[[ Records shown open ]]

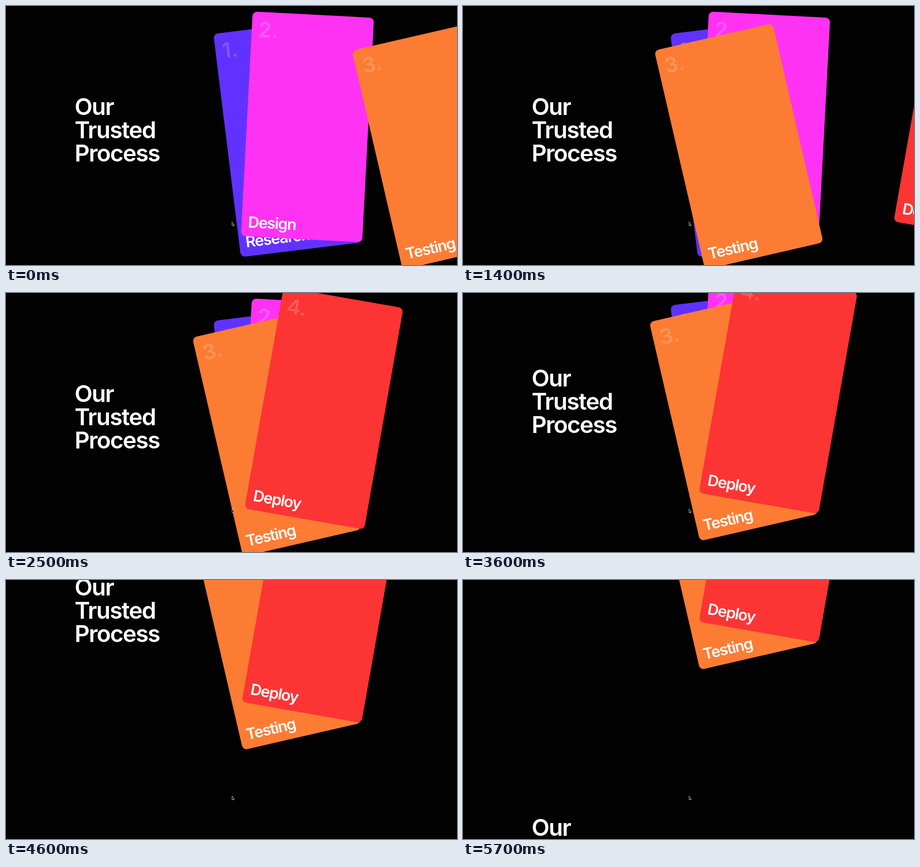
These frames come from a looping animation (986 px wide and 568 px high, 5800 ms). An HTML page:

```html
<!DOCTYPE html>
<html lang="en">
<head>
<meta charset="utf-8">
<title>Our Trusted Process</title>
<style>
  html, body { margin: 0; width: 100%; height: 100%; overflow: hidden; background: #020202; }
  svg { display: block; width: 986px; height: 568px; }
  text { fill: #fff; font-family: Inter, "Liberation Sans", sans-serif; font-weight: 600; font-optical-sizing: none; }
  .title { font-size: 51px; letter-spacing: -0.036em; }
  .label { font-size: 34px; letter-spacing: -0.049em; }
  .num { font-size: 46px; opacity: .18; }
</style>
</head>
<body>
<svg viewBox="0 0 986 568">
  <g id="page">
    <g id="title" class="title">
      <text x="149.9" y="239.1">Our</text>
      <text x="149.9" y="290.1">Trusted</text>
      <text x="149.9" y="341.1">Process</text>
    </g>
    <use href="#title" y="703"/>
    <g id="cards"></g>
  </g>
  <path d="M494.2 473.6v8.2l1.7-1.5 1.2 2.5 1.3-.6-1.2-2.5h2z" fill="#000" stroke="#e8e8e8" stroke-width=".8"/>
</svg>
<script>
const LOOP = 5800, STEP = 100;
const W = 265.5, H = 493;

// Slides are [time, distance from the resting place].
const cards = [
  { name: 'Research', fill: '#6132ff', x: 615.2, y: 289.8, turn: -7, slide: [[0, 0]] },
  { name: 'Design', fill: '#ff32f3', x: 657.2, y: 265.2, turn: 3, slide: [[0, 1.8], [300, 0]] },
  { name: 'Testing', fill: '#fd7c33', x: 592, y: 308, turn: -13,
    slide: [[0, 349], [500, 176], [1400, 11], [2000, 0]] },
  { name: 'Deploy', fill: '#fc3434', x: 689, y: 252.8, turn: 10,
    slide: [[0, 900], [1000, 580], [1400, 426], [2400, 31], [2500, 6], [2800, 0]] }
];
const scroll = [[3100, 0], [3600, -34], [4200, -157], [4600, -205], [4800, -213], [5400, -290], [5700, -381]];

const page = document.getElementById('page');
const deck = document.getElementById('cards');

deck.innerHTML = cards.map((c, i) => `<g>
  <rect width="${W}" height="${H}" rx="10" fill="${c.fill}"/>
  <text class="num" x="14.5" y="55">${i + 1}.</text>
  <text class="label" x="14.3" y="473.5">${c.name}</text>
</g>`).join('');

// Smooth curve through the keys that never overshoots them.
function curve(keys, t) {
  const last = keys.length - 1;
  if (t <= keys[0][0]) return keys[0][1];
  if (t >= keys[last][0]) return keys[last][1];
  const rise = i => (keys[i + 1][1] - keys[i][1]) / (keys[i + 1][0] - keys[i][0]);
  const slope = i => {
    if (i === 0) return rise(0);
    if (i === last) return 0;
    const a = rise(i - 1), b = rise(i);
    return a * b > 0 ? 2 * a * b / (a + b) : 0;
  };
  const i = keys.findIndex(k => k[0] > t) - 1;
  const [t0, v0] = keys[i], [t1, v1] = keys[i + 1];
  const d = t1 - t0, u = (t - t0) / d, r = 1 - u;
  return r * r * ((1 + 2 * u) * v0 + u * d * slope(i))
       + u * u * ((3 - 2 * u) * v1 - r * d * slope(i + 1));
}

function draw(now) {
  const t = Math.floor((now % LOOP + 2) / STEP) * STEP % LOOP;
  page.setAttribute('transform', `translate(0 ${curve(scroll, t)})`);
  cards.forEach((c, i) => deck.children[i].setAttribute('transform',
    `translate(${c.x + curve(c.slide, t)} ${c.y}) rotate(${c.turn}) translate(${-W / 2} ${-H / 2})`));
}

const start = performance.now();
function tick() {
  draw(performance.now() - start);
  requestAnimationFrame(tick);
}
tick();
</script>
</body>
</html>
```
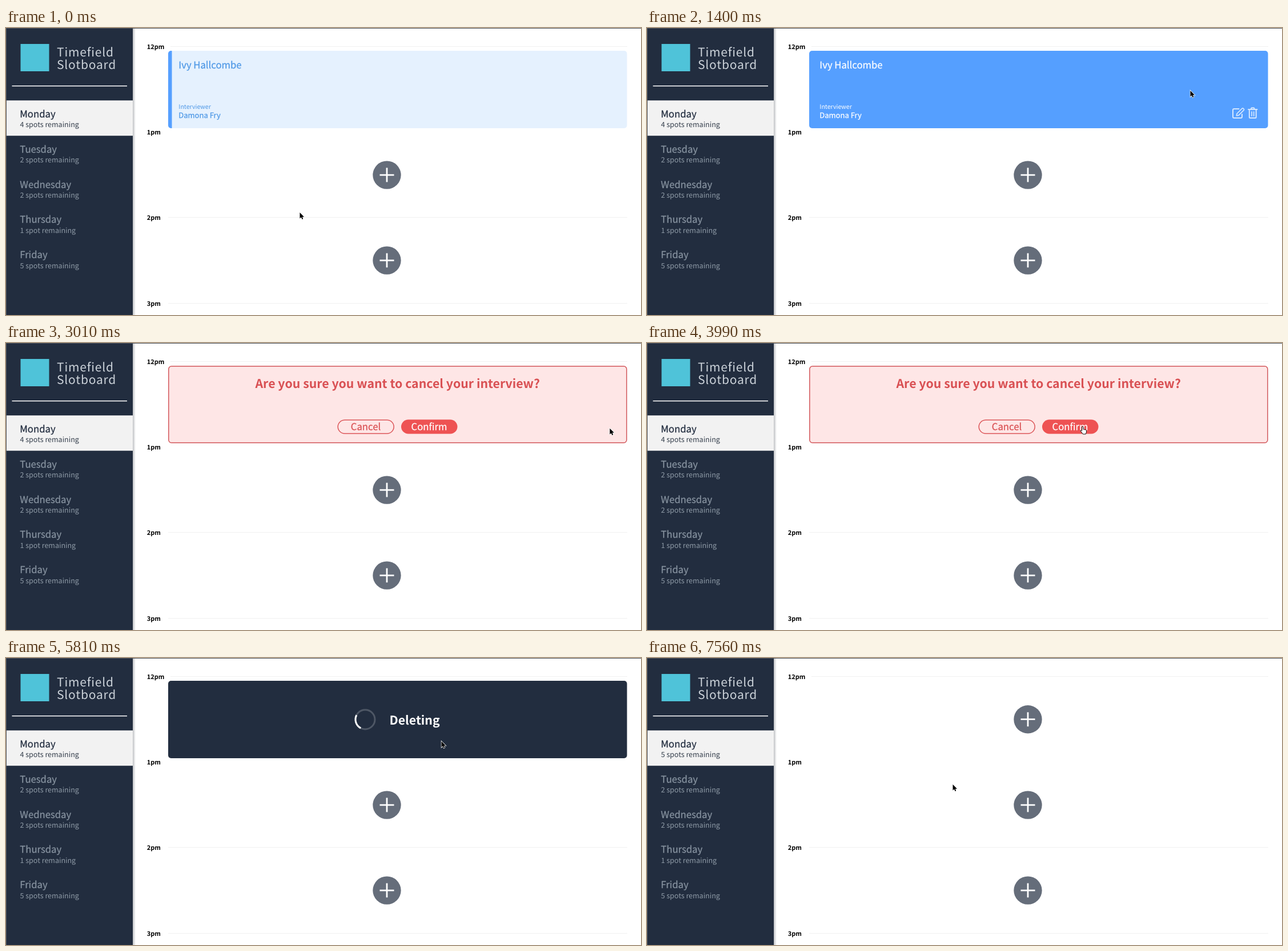
Animation, 1112 px wide and 504 px high, one loop 7630 ms. Source, as an HTML page:

```html
<!DOCTYPE html>
<html lang="en">
<head>
<meta charset="utf-8">
<title>Appointments</title>
<style>
  html, body { margin: 0; width: 100%; height: 100%; overflow: hidden; background: #fff; }
  svg { display: block; width: 100vw; height: 100vh; }
  text {
    font-family: "Noto Sans CJK JP", "Noto Sans CJK SC", "Noto Sans CJK", "Noto Sans", sans-serif;
    text-rendering: geometricPrecision;
    fill: currentColor;
  }
  .light { font-weight: 300; }
  .bold { font-weight: 700; }
  .mid { text-anchor: middle; }
  .title { font-size: 16.7px; }
  .person { font-size: 13px; }
  .title, .person { stroke: currentColor; stroke-width: .25; }
  .note { font-size: 12.5px; }
  .brand { font-size: 21px; letter-spacing: .8px; color: #ccd3da; }
  .hour { font-size: 11px; color: #000; }
  .label { font-size: 10.6px; }
  .headline { font-size: 21.3px; }
  .icon { fill: none; stroke: #fff; stroke-width: 2; stroke-linejoin: round; stroke-linecap: round; }
</style>
</head>
<body>
<svg viewBox="0 0 1112 504">
  <defs>
    <linearGradient id="shade">
      <stop offset="0" stop-color="#bfc1c4"/>
      <stop offset="1" stop-color="#fff"/>
    </linearGradient>
    <g id="plus">
      <circle r="24.7" fill="#656d7a"/>
      <path d="M-12.5 0H12.5M0-12.5V12.5" stroke="#fff" stroke-width="2.8"/>
    </g>
  </defs>
  <rect width="1112" height="504" fill="#fff"/>
  <rect x="222" width="5" height="504" fill="url(#shade)"/>
  <rect width="222" height="504" fill="#222d3f"/>
  <rect x="25.5" y="28" width="50" height="48" fill="#4fc3d9"/>
  <text class="brand light" x="89" y="49.5">Timefield</text>
  <text class="brand light" x="89" y="72">Slotboard</text>
  <rect x="10.5" y="101" width="201.5" height="1.5" fill="#fff"/>
  <g id="days"></g>
  <g id="hours"></g>

  <g id="booked">
    <rect id="card" x="284" y="40" width="803.5" height="136" rx="5"/>
    <path id="edge" d="M290.5 40H289a5 5 0 0 0-5 5V171a5 5 0 0 0 5 5H290.5Z" fill="#559fff"/>
    <g id="details">
      <text class="title" x="302.3" y="71.3">Ivy Hallcombe</text>
      <text class="label light" x="302.3" y="141.6">Interviewer</text>
      <text class="person" x="302.3" y="158">Damona Fry</text>
    </g>
    <g id="tools" class="icon">
      <g opacity=".75">
        <path d="M1036.5 142H1028a2 2 0 0 0-2 2V156a2 2 0 0 0 2 2H1040a2 2 0 0 0 2-2V151.5"/>
        <path d="M1033 150.5L1042 141.3a1.5 1.5 0 0 1 2.2 0L1045 142.2a1.5 1.5 0 0 1 0 2.2L1036 153.3 1032.4 154Z" stroke-width="1.7"/>
      </g>
      <g id="trash">
        <path d="M1053 143H1068.5M1057.5 142.5L1058.7 140.2H1062.8L1064 142.5M1054.8 143.5V156.5a1.5 1.5 0 0 0 1.5 1.5H1065.2a1.5 1.5 0 0 0 1.5-1.5V143.5"/>
        <path d="M1059 147V154.5M1062.6 147V154.5" stroke-width="1.7"/>
      </g>
    </g>
  </g>

  <g id="confirm" color="#d95053">
    <rect x="284.8" y="40.7" width="802" height="134.6" rx="5" fill="#fee6e6" stroke="#d2575b" stroke-width="1.5"/>
    <text class="headline bold mid" x="685.7" y="78.6">Are you sure you want to cancel your interview?</text>
    <rect x="581.2" y="135.2" width="98" height="23.8" rx="11.9" fill="none" stroke="#dc5659" stroke-width="1.5"/>
    <text class="title mid" x="630" y="153.3">Cancel</text>
    <rect x="692" y="134.5" width="98.5" height="25" rx="12.5" fill="#ee5253"/>
    <text class="title mid" x="741" y="153.3" color="#fff">Confirm</text>
  </g>

  <g id="deleting" color="#fff">
    <rect x="284" y="40" width="803.5" height="136" rx="5" fill="#222d3f"/>
    <g fill="none" stroke="#fff" stroke-width="3">
      <circle cx="629" cy="108" r="17" opacity=".2"/>
      <path id="arc" d="M12.02-12.02A17 17 0 0 1 12.02 12.02"/>
    </g>
    <text class="headline bold" x="671.5" y="116.5">Deleting</text>
  </g>

  <use id="empty" href="#plus" x="667" y="107.7"/>

  <path d="M0 .5H1112M.5 0V504" stroke="#4f545c"/>
  <g id="pointer">
    <g id="ring" fill="none">
      <circle r="24" cy="1" stroke="#fff" stroke-opacity=".7" stroke-width="2"/>
      <circle r="23.3" cy="1" stroke="#111" stroke-width="1.3"/>
    </g>
    <path id="arrow" d="M-.5 0V10.6L2 8.3 3.5 12 5.3 11.2 3.8 7.7H7Z" fill="#000" stroke="#fff" stroke-width="1.4" paint-order="stroke"/>
    <path id="hand" d="M-1.3 7V.8a1.2 1.2 0 0 1 2.4 0V4.5l4 .8q1.6 .4 1.5 2l-.4 3.2-1 2.5H.4L-3.6 7.6q-.6-1.4 .8-1.3z" fill="#fff" stroke="#111" stroke-width="1"/>
  </g>
</svg>
<script>
const LOOP = 7630, STEP = 70;
const PRESS_TRASH = 2520, ASK = 2660, PRESS_CONFIRM = 4550, DELETE = 4620, DONE = 5880;
const SPIN = 1050, SPIN_MARK = 4760, SPIN_ANGLE = 162;

const $ = id => document.getElementById(id);
const show = (id, on) => { $(id).style.display = on ? '' : 'none'; };

const days = [['Monday', '4 spots'], ['Tuesday', '2 spots'], ['Wednesday', '2 spots'],
              ['Thursday', '1 spot'], ['Friday', '5 spots']];
$('days').innerHTML = '<rect y="127.2" width="222" height="62" fill="#f2f2f2"/>' +
  days.map(([name, spots], i) => {
    const y = 156.7 + 61.9 * i;
    return `<text class="title" x="24.3" y="${y}" color="${i ? '#8793a0' : '#222d3f'}">${name}</text>
      <text class="note light" x="24.5" y="${y + 17.5}" color="${i ? '#8f9ba7' : '#343e4b'}">${spots} remaining</text>`;
  }).join('');
const mondaySpots = document.querySelector('.note');

$('hours').innerHTML = ['12pm', '1pm', '2pm', '3pm'].map((hour, i) => {
  const y = 32.5 + 150.2 * i;
  const rule = i === 1 ? '' : `<path d="M${i ? 284 : 288} ${Math.floor(y) + .5}H1088" stroke="#f1f1f1"/>`;
  const add = i === 1 || i === 2 ? `<use href="#plus" x="667" y="${108.1 + 150 * i}"/>` : '';
  return `<text class="hour bold" x="246.7" y="${y + 4.4}">${hour}</text>${rule}${add}`;
}).join('');

const linear = p => p;
const easeIn = p => p * p;
const easeOut = p => 1 - (1 - p) ** 2;
const easeBoth = p => p * p * (3 - 2 * p);

// time, x, y, easing on the way there
const path = [
  [0, 515, 324], [560, 515, 324], [1190, 787, 96, easeBoth], [1260, 787, 96],
  [1400, 952, 110, linear], [1540, 983, 116, easeOut], [1680, 983, 116],
  [2310, 1063, 150, easeBoth], [2870, 1063, 150], [3640, 908, 147, easeIn],
  [3990, 763, 147, easeOut], [6300, 763, 146], [7070, 769, 226, easeBoth],
  [7560, 536, 222, easeBoth], [LOOP, 536, 222]
];

function pointerAt(t) {
  const i = path.findIndex(key => key[0] > t);
  const [t0, x0, y0] = path[i - 1];
  const [t1, x1, y1, ease = linear] = path[i];
  const p = ease((t - t0) / (t1 - t0));
  return [x0 + (x1 - x0) * p, y0 + (y1 - y0) * p];
}

function draw(time) {
  const t = Math.floor(time % LOOP / STEP) * STEP;
  const [x, y] = pointerAt(t);
  const booked = t < ASK, asking = !booked && t < DELETE;
  const hover = booked && y < 176;
  const onTrash = hover && x > 1052 && y > 138;
  const onButton = asking && x > 692 && x < 790;

  show('booked', booked);
  show('confirm', asking);
  show('deleting', t >= DELETE && t < DONE);
  show('empty', t >= DONE);
  mondaySpots.textContent = `${t < DONE ? 4 : 5} spots remaining`;

  $('card').setAttribute('fill', hover ? '#559fff' : '#e5f1fe');
  $('details').setAttribute('color', hover ? '#fff' : '#4e98e6');
  show('edge', !hover);
  show('tools', hover);
  $('trash').setAttribute('opacity', onTrash ? 1 : .75);

  const angle = SPIN_ANGLE + (t - SPIN_MARK) / SPIN * 360;
  $('arc').setAttribute('transform', `translate(629 108) rotate(${angle})`);

  $('pointer').setAttribute('transform', `translate(${x} ${y})`);
  show('hand', onTrash || onButton);
  show('arrow', !onTrash && !onButton);
  show('ring', (t >= PRESS_TRASH && t < ASK) || (t >= PRESS_CONFIRM && t < DELETE));
}

const start = performance.now();
function tick() {
  draw(performance.now() - start);
  requestAnimationFrame(tick);
}
tick();
</script>
</body>
</html>
```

[[ Records shown closed ]]

■ Requirement:
Look over the records above, and wherever a line contains the string "rect", copy that line.

■ Written answer:
  <rect width="${W}" height="${H}" rx="10" fill="${c.fill}"/>
  <rect width="1112" height="504" fill="#fff"/>
  <rect x="222" width="5" height="504" fill="url(#shade)"/>
  <rect width="222" height="504" fill="#222d3f"/>
  <rect x="25.5" y="28" width="50" height="48" fill="#4fc3d9"/>
  <rect x="10.5" y="101" width="201.5" height="1.5" fill="#fff"/>
    <rect id="card" x="284" y="40" width="803.5" height="136" rx="5"/>
    <rect x="284.8" y="40.7" width="802" height="134.6" rx="5" fill="#fee6e6" stroke="#d2575b" stroke-width="1.5"/>
    <rect x="581.2" y="135.2" width="98" height="23.8" rx="11.9" fill="none" stroke="#dc5659" stroke-width="1.5"/>
    <rect x="692" y="134.5" width="98.5" height="25" rx="12.5" fill="#ee5253"/>
    <rect x="284" y="40" width="803.5" height="136" rx="5" fill="#222d3f"/>
$('days').innerHTML = '<rect y="127.2" width="222" height="62" fill="#f2f2f2"/>' +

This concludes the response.